As a result of the court's decision that Optus had a role in "making" the TV recordings using TV Now, Beem said that it could also be argued by the same logic that Apple and Telstra "make" a phone call on an iPhone, and would therefore be liable for any criminal activity made over a phone. Beem said that the ruling is a "setback" for technological innovation, and that the company hopes common sense prevails if the case reaches the High Court.

MyTVR is a web-based TV-recording service that lets customers record and play free-to-air TV from Sydney and Melbourne TV stations on PCs, Macs, iPhones, iPod Touches and some Nokia devices. While suspending its service, the company said that it had pioneered cloud-based TV recording in Australia in 2009.

"Through our own trials and tribulations, we pushed the boundaries of innovation, online video and pioneered the cloud-based PVR space within Australia. We thank all of our customers who were a part of breaking new grounds in technological innovation within Australia," the company said on its website.

MyTVR has offered refunds to customers who paid for yearly subscriptions, and the company said it will come back online depending on the outcome of the TV Now case.

Optus has also suspended its TV Now service, and O'Sullivan indicated earlier this month that the ruling would have an impact on all cloud-storage services.

"We think it has ramifications for all cloud storage. The issues here are about giving Australians confidence that you can take the best advantage of cloud storage in all forms, not just TV Now. It is such a fundamental issue ... we're dealing with new technology, and it's an area where the law is having to evolve."

After lobbying from the sporting codes when Optus won the first round of the court battle, the Federal Government tasked the Australian Law Reform Commission (ALRC) with looking at the time-shifting provisions within the Copyright Act. While it is unlikely that the High Court will hear the case very soon, the ALRC has until November 2013 to report back to the government.

Topics: Cloud, Legal, Telcos, Optus

About

Armed with a degree in Computer Science and a Masters in Journalism, Josh keeps a close eye on the telecommunications industry, the National Broadband Network, and all the goings on in government IT.

Kick off your day with ZDNet's daily email newsletter. It's the freshest tech news and opinion, served hot. Get it.

Talkback

2 comments
Log in or register to join the discussion
  • This case has highlighted the basic opaqueness of cloud services. It is a business problem that cloud providers have been burying behind technology.

    To talk about being

    Any company providing cloud services has to be more open about the information staging and flows occurring within their technology, to be able to demonstrate that they are handling customers' and third-party IP securely.

    The concerns about the reach of the US Patriot Act and data locations have been dovetailing towards the same issue.
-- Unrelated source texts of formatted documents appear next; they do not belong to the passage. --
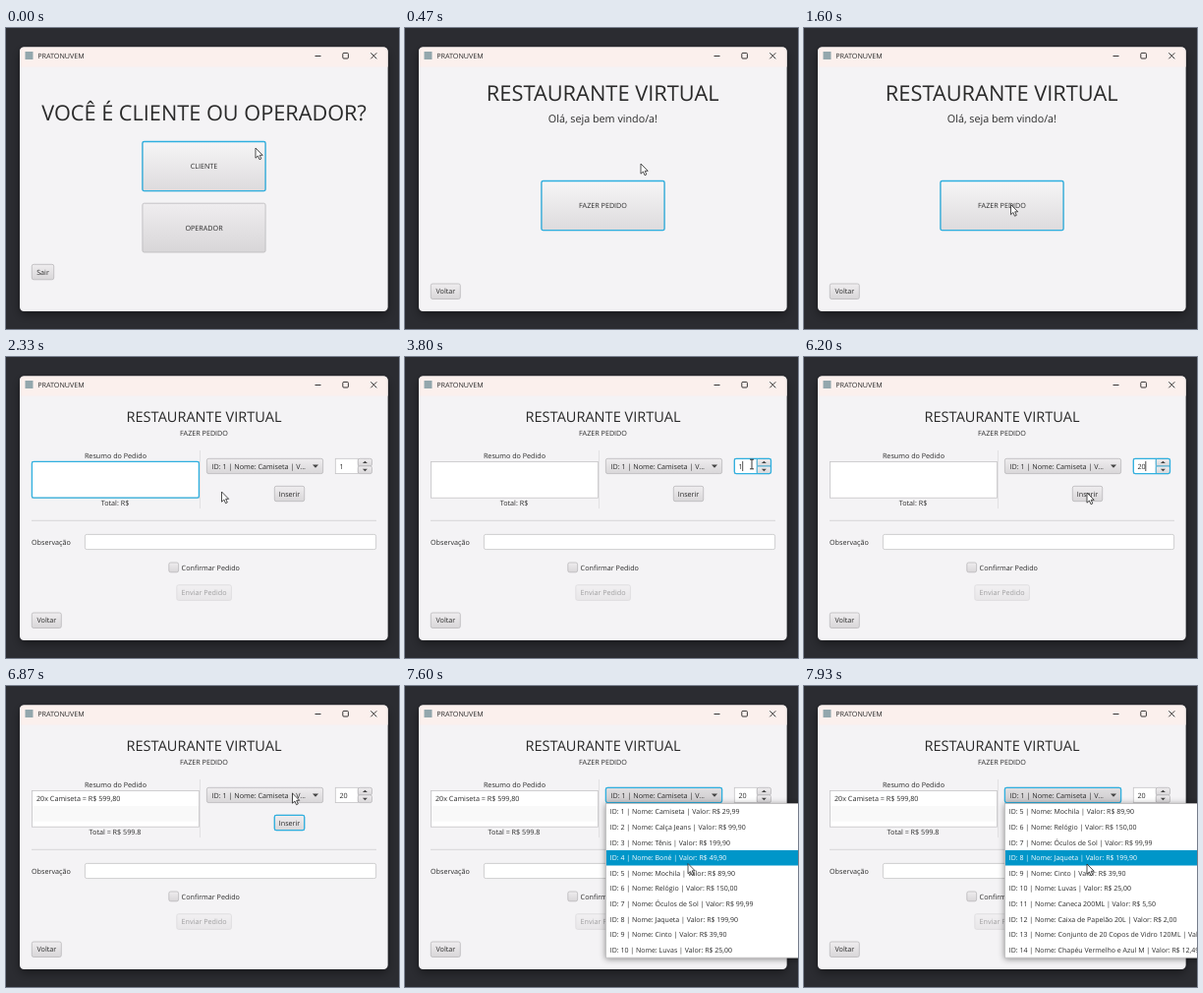
An HTML page for the animation above (8000 ms loop, 400 by 306 pixels).

```html
<!DOCTYPE html>
<html lang="pt">
<head>
<meta charset="utf-8">
<title>Restaurante virtual</title>
<style>
  html, body { margin: 0; width: 100%; height: 100%; overflow: hidden; background: #2b2c31; }
  svg { display: block; width: 100%; height: 100%; }
  text {
    font-family: "Open Sans", "Noto Sans", sans-serif; font-size: 7.2px; fill: #2a2a2a;
    white-space: pre; text-rendering: geometricPrecision;
  }
  .item { font-size: 7px; }
  .ring { fill: none; stroke: #2fb0e0; stroke-width: 1.3; }
  .field { fill: #fff; stroke: #c5c4c6; stroke-width: .8; }
  .line { stroke: #cfced0; stroke-width: .8; }
  .glyph { fill: none; stroke: #222; stroke-width: .9; }
</style>
</head>
<body>
<svg id="stage" viewBox="0 0 400 306"></svg>
<script>
const LOOP = 8000;
const ROW = 15.6, POPUP_TOP = 120.1, MAX_SCROLL = 4 * ROW;
const AT = {
  client: 470, order: 1670, spinner: 3420, two: 4700, twenty: 4950,
  insert: 6330, popup: 7130
};
const NOTCHES = [7740, 7870, 7930];

// Pointer path: time, x, y
const PATH = [
  [0, 254, 122], [350, 240, 138], [500, 240, 138], [1250, 210.5, 179.5], [1690, 210.5, 179.5],
  [2250, 219.5, 137], [2500, 219.5, 137], [3250, 353, 109], [3900, 353, 109], [4450, 338, 110],
  [5350, 338, 110], [6080, 288, 138], [6400, 288, 138], [6800, 291.5, 109], [7200, 291.5, 109],
  [7620, 288, 181], [8000, 288, 181]
];

const ITEMS = [
  ["Camiseta", "29,99"], ["Calça Jeans", "99,90"], ["Tênis", "199,90"], ["Boné", "49,90"],
  ["Mochila", "89,90"], ["Relógio", "150,00"], ["Óculos de Sol", "99,99"], ["Jaqueta", "199,90"],
  ["Cinto", "39,90"], ["Luvas", "25,00"], ["Caneca 200ML", "5,50"], ["Caixa de Papelão 20L", "2,00"],
  ["Conjunto de 20 Copos de Vidro 120ML", "45,00"], ["Chapéu Vermelho e Azul M", "12,49"]
];

const text = (x, y, str, attrs = "") => `<text x="${x}" y="${y}" ${attrs}>${str}</text>`;
const centered = (x, y, str, attrs = "") => text(x, y, str, `text-anchor="middle" ${attrs}`);
const sized = (x, y, str, size) => centered(x, y, str, `style="font-size:${size}px"`);
const rect = (x, y, w, h, attrs) => `<rect x="${x}" y="${y}" width="${w}" height="${h}" ${attrs}/>`;
const ring = (x, y, w, h, id = "") => rect(x, y, w, h, `rx="1.8" class="ring" id="${id}"`);
const face = (x, y, w, h, fill = "face") =>
  rect(x, y, w, h, `rx="1.8" fill="url(#${fill})" stroke="#b9b8ba" stroke-width=".8"`);
const button = (x, y, w, h, label, attrs = "", fill) =>
  `<g ${attrs}>${face(x, y, w, h, fill)}${centered(x + w / 2, y + h / 2 + 2.5, label)}</g>`;
const hotButton = (x, y, w, h, label) => button(x, y, w, h, label, "", "hotFace") + ring(x, y, w, h);
const path = (d, attrs) => `<path d="${d}" ${attrs}/>`;

const chrome = `
  ${rect(0, 0, 400, 306, 'fill="#2b2c31"')}
  ${rect(14, 19.5, 374.6, 268.5, 'rx="4.5" fill="#f4f3f5" filter="url(#windowShadow)"')}
  ${path("M14 39.5V24Q14 19.5 18.5 19.5H384.1Q388.6 19.5 388.6 24V39.5Z", 'fill="#fbf0ed"')}
  ${rect(19.5, 24, 8, 8, 'fill="#93a7ad"')}
  ${text(32.2, 30.9, "PRATONUVEM")}
  ${path("M314.5 28.5H320.5M371.3 25.3L377.3 31.3M377.3 25.3L371.3 31.3", 'class="glyph"')}
  ${rect(342.8, 25.4, 5.6, 5.6, 'rx="1" class="glyph"')}`;

const roleScene = `
  ${sized(201.5, 93.8, "VOCÊ É CLIENTE OU OPERADOR?", 21.7)}
  ${hotButton(138.9, 115.5, 125.2, 50.2, "CLIENTE")}
  ${button(138.9, 178.2, 125.2, 49.8, "OPERADOR")}
  ${button(26.3, 240.3, 22.4, 15.5, "Sair")}`;

const back = button(26.3, 260, 30, 15.5, "Voltar");

const welcomeScene = `
  ${sized(201.2, 74.3, "RESTAURANTE VIRTUAL", 21.8)}
  ${sized(201.4, 96.1, "Olá, seja bem vindo/a!", 10.75)}
  ${hotButton(138.9, 155.5, 125.2, 50.2, "FAZER PEDIDO")}
  ${back}`;

const orderScene = `
  ${sized(201.5, 66.3, "RESTAURANTE VIRTUAL", 14.55)}
  ${centered(201.5, 80.2, "FAZER PEDIDO")}
  ${centered(111.5, 103.4, "Resumo do Pedido")}
  ${rect(26.4, 106.4, 170, 36.8, 'class="field"')}
  <g id="inserted">
    ${rect(27, 122, 169, 15.6, 'fill="#f9f9f9"')}
    ${text(31, 116.9, "20x Camiseta = R$ 599,80")}
  </g>
  ${ring(26.4, 106.4, 170, 36.8, "listFocus")}
  ${centered(111, 151, "Total: R$", 'id="total"')}
  ${path("M197.5 95V154", 'class="line" opacity=".6"')}
  ${face(204.4, 103.3, 118.2, 15.3)}
  <g id="comboFocus">
    ${rect(204.4, 103.3, 118.2, 15.3, 'rx="1.8" fill="#000" opacity=".06"')}
    ${ring(204.4, 103.3, 118.2, 15.3)}
  </g>
  ${text(209.5, 113.6, "ID: 1 | Nome: Camiseta | V...")}
  ${path("M312 109.6H318L315 112.8Z", 'fill="#444"')}
  ${rect(335.3, 103.3, 23, 15.3, 'class="field"')}
  ${face(358.3, 103.3, 14.2, 7.6)}${face(358.3, 110.9, 14.2, 7.7)}
  ${path("M362.9 108.1L365.4 105.7L367.9 108.1ZM362.9 113.8L365.4 116.2L367.9 113.8Z", 'fill="#444"')}
  <g id="spinnerFocus">
    ${ring(335.3, 103.3, 37.2, 15.3)}
    ${path("M358.3 103.5V118.5M358.3 110.9H372.5", 'class="ring" opacity=".7"')}
  </g>
  ${text(339.4, 113.6, "1", 'id="amount"')}
  ${path("M0 106V116", 'id="caret" stroke="#222" stroke-width=".8"')}
  ${button(273.3, 131.3, 30.4, 15.4, "Inserir")}${ring(273.3, 131.3, 30.4, 15.4, "insertFocus")}
  ${path("M26 166.3H377", 'class="line"')}
  ${text(26, 190.9, "Observação")}
  ${rect(80.4, 180.4, 296.2, 15.2, 'rx="1.8" class="field"')}
  ${face(165.8, 209, 9.8, 9.8)}
  ${text(178.6, 216.7, "Confirmar Pedido")}
  ${button(173.8, 231.8, 55.6, 15.6, "Enviar Pedido", 'opacity=".42"')}
  ${back}`;

const popup = `
  ${rect(204.4, 119.6, 220, 156.6, 'fill="#fff" stroke="#b9b8ba" stroke-width=".8" filter="url(#popupShadow)"')}
  <g clip-path="url(#popupClip)"><g id="rows">
    ${rect(204.8, 0, 220, ROW, 'id="hover" fill="#0096c9"')}
    ${ITEMS.map(([name, price], i) =>
      text(208.7, POPUP_TOP + i * ROW + 10.3, `ID: ${i + 1} | Nome: ${name} | Valor: R$ ${price}`, 'class="item"')).join("")}
  </g></g>`;

const gradient = (id, top, bottom) => `<linearGradient id="${id}" x2="0" y2="1">
  <stop stop-color="${top}"/><stop offset="1" stop-color="${bottom}"/></linearGradient>`;
const shadow = (id, dy, blur, opacity) => `<filter id="${id}">
  <feDropShadow dx="0" dy="${dy}" stdDeviation="${blur}" flood-opacity="${opacity}"/></filter>`;

const stage = document.getElementById("stage");
stage.innerHTML = `
  <defs>
    ${gradient("face", "#efedef", "#d8d6d8")}
    ${gradient("hotFace", "#f6f5f6", "#dddbdd")}
    ${shadow("windowShadow", 4, 5, .4)}
    ${shadow("popupShadow", 1, 3, .45)}
    <clipPath id="popupClip">${rect(204.8, 119.9, 196, ROW * 10, "")}</clipPath>
  </defs>
  ${chrome}
  <g id="role">${roleScene}</g>
  <g id="welcome">${welcomeScene}</g>
  <g id="order">${orderScene}</g>
  <g id="popup">${popup}</g>
  <g id="pointer">
    ${path("M0 0V10.2L2.4 8L4 11.7L5.8 10.9L4.2 7.3H7.2Z",
      'id="arrow" fill="#fff" stroke="#222" stroke-width=".8" stroke-linejoin="round"')}
    ${path("M-2 -4.8H2M0 -4.8V4.8M-2 4.8H2", 'id="beam" class="glyph"')}
  </g>`;

const el = Object.fromEntries([...stage.querySelectorAll("[id]")].map(e => [e.id, e]));
const items = [...stage.querySelectorAll(".item")];
const show = (id, on) => { el[id].style.display = on ? "" : "none"; };
const write = (id, str) => { if (el[id].textContent !== str) el[id].textContent = str; };

function pointerAt(t) {
  const i = PATH.findIndex(p => p[0] > t);
  const [t0, x0, y0] = PATH[i - 1], [t1, x1, y1] = PATH[i];
  const u = (t - t0) / (t1 - t0), k = u * u * (3 - 2 * u);
  return [x0 + (x1 - x0) * k, y0 + (y1 - y0) * k];
}

function render(t) {
  const editing = t >= AT.spinner && t < AT.insert;
  const open = t >= AT.popup;
  show("role", t < AT.client);
  show("welcome", t >= AT.client && t < AT.order);
  show("order", t >= AT.order);
  show("popup", open);

  show("listFocus", t < AT.spinner);
  show("spinnerFocus", editing);
  show("insertFocus", t >= AT.insert && !open);
  show("comboFocus", open);
  show("inserted", t >= AT.insert);
  write("total", t < AT.insert ? "Total: R$" : "Total = R$ 599.8");

  const amount = t < AT.two ? "1" : t < AT.twenty ? "2" : "20";
  const lastEdit = Math.max(...[AT.spinner, AT.two, AT.twenty].filter(e => e <= t), 0);
  write("amount", amount);
  show("caret", editing && (t - lastEdit) % 1000 < 500);
  el.caret.setAttribute("transform", `translate(${339.6 + amount.length * 4.1} 0)`);

  const [x, y] = pointerAt(t);
  const beam = t >= AT.order && x > 335 && x < 358 && y > 103 && y < 119;
  show("beam", beam);
  show("arrow", !beam);
  el.pointer.setAttribute("transform", `translate(${x} ${y})`);

  if (open) {
    const scroll = Math.min(MAX_SCROLL, NOTCHES.filter(n => n <= t).length * 26.7);
    const active = Math.max(0, Math.floor((y - POPUP_TOP + scroll) / ROW));
    el.rows.setAttribute("transform", `translate(0 ${-scroll})`);
    el.hover.setAttribute("y", POPUP_TOP + active * ROW);
    items.forEach((item, i) => { item.style.fill = i === active ? "#fff" : ""; });
  }
}

const start = performance.now();
function tick() {
  render((performance.now() - start) % LOOP);
  requestAnimationFrame(tick);
}
tick();
</script>
</body>
</html>
```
    Security and DRM are two parts of the same issues, and must be resolved by a unified approach.
    Patanjali
    • Damn the lack of editing and small window!

      To continue the hanging introduction:
      To talk about others being afraid of technology is being disengenuous, and avoids their own responsibiliites.
      Patanjali